After failing several times at beginning a solo career, King eventually helped found a record label, Tomorrow Records, divorced Goffin and married Charles Larkey (of the Myddle Class). Moving to the West Coast, Larkey, King and Danny Kortchmar formed a group called the City, which released one album, Now That Everything's Been Said but the album was a commercial failure. King then released Writer (1970), another disastrous failure, followed by Tapestry (1971), her best known and most well-received album. One of the critical albums of the singer/songwriter genre of the early 1970s, Tapestry remains her most popular album among fans and critics. Music (1971), Rhymes and Reasons (1972) and Wrap Around Joy (1974) followed, each selling respectably.

Goffin and King reunited to write Thoroughbred (1975) with David Crosby, Graham Nash and James Taylor, a long-time friend of King's. She married another songwriting partner, Rick Evers, after releasing Simple Things (1977); he died of a heroin overdose one year later.

Retiring to Idaho, King became an environmental activist after releasing a collection called Speeding Time in 1983. She returned to music in 1989, recording City Streets, followed by Colour of Your Dreams (1993), with a guest appearance by Slash of Guns n' Roses.

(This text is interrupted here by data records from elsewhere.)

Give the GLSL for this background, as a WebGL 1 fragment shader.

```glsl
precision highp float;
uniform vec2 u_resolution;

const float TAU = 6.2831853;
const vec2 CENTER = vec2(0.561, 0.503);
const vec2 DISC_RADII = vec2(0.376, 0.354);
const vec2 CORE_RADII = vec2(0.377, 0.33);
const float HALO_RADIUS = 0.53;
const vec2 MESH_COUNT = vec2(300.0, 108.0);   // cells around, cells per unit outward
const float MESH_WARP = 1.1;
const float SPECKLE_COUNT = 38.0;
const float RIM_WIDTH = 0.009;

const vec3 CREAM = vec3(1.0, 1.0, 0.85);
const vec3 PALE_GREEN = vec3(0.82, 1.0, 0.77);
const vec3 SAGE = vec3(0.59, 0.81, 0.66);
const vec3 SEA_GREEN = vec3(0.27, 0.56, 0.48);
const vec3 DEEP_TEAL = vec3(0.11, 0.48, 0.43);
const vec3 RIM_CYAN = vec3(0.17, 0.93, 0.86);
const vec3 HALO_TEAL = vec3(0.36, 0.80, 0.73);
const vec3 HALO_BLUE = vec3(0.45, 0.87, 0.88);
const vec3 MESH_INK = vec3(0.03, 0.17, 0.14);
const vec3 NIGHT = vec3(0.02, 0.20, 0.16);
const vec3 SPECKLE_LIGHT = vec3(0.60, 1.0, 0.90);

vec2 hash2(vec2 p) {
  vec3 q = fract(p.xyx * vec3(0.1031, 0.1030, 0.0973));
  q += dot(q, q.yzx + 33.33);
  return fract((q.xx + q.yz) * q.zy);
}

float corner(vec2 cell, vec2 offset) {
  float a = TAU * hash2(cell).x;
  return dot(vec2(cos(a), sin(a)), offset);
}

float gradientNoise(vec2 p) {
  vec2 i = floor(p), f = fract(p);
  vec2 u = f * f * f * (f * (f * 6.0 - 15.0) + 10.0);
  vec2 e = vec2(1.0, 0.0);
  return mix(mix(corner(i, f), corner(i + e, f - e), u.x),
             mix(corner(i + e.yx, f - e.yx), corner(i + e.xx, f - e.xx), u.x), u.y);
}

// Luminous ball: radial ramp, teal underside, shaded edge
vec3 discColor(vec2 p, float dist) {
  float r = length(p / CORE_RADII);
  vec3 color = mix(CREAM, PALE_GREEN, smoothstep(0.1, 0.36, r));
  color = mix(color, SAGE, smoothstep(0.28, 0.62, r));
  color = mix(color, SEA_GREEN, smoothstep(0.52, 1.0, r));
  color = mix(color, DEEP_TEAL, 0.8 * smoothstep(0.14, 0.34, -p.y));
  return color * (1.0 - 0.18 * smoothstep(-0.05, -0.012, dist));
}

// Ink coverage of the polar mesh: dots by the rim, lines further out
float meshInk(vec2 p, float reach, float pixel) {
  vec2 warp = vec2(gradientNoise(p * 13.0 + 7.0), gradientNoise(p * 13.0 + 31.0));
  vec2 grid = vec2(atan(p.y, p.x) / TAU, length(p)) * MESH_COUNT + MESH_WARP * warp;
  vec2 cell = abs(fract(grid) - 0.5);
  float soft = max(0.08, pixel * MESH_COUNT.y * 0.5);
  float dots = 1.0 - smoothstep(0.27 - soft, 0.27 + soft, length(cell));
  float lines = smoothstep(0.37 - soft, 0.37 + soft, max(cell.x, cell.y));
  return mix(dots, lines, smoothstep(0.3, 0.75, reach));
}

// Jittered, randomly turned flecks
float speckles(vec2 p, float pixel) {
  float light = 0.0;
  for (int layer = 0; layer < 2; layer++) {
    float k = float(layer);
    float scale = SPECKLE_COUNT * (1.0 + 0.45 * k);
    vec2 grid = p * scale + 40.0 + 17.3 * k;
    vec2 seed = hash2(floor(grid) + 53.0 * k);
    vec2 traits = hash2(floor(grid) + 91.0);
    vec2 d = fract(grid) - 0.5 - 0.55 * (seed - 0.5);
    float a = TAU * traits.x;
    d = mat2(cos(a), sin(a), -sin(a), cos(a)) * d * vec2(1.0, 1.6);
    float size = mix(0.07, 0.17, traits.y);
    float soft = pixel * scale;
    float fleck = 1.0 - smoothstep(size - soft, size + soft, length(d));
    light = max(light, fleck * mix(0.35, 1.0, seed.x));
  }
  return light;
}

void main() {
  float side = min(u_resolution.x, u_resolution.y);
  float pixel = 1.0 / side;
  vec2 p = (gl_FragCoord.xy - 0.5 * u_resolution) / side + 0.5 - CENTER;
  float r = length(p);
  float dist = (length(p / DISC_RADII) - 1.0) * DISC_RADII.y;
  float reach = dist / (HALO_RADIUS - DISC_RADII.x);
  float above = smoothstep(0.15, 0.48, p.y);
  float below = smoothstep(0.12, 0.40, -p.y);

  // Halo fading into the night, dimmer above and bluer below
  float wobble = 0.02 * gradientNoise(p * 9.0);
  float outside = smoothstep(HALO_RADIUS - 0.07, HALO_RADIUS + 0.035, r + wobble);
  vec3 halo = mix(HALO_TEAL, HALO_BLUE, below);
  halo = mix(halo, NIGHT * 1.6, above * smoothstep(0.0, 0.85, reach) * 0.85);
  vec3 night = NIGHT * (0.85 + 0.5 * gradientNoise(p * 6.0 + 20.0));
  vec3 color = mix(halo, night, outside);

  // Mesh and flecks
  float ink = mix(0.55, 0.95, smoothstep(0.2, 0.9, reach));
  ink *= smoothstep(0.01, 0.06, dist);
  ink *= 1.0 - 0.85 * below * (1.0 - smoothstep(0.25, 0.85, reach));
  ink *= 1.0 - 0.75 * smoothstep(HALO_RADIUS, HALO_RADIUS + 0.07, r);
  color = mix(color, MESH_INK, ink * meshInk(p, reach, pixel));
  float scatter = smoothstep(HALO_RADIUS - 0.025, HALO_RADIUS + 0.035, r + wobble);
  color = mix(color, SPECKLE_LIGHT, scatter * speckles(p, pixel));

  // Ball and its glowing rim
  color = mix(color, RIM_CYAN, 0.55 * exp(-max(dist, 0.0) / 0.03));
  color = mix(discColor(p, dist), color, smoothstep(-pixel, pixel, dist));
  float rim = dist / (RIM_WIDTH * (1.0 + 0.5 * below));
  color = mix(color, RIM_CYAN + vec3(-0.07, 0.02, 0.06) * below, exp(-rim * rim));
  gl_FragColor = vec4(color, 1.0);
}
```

Following the September 11, 2001 attacks, a list of approximately 150 songs circulated on the Internet, purported to be from radio conglomerate Clear Channel Communications to its subsidiaries, with the recommendation that these songs be pulled from airplay (it was later revealed that the list was originally the work of a few specific station program directors, was not an official Clear Channel missive, and changed over time as it was redistributed). King's tune "I Feel the Earth Move" was one of those listed.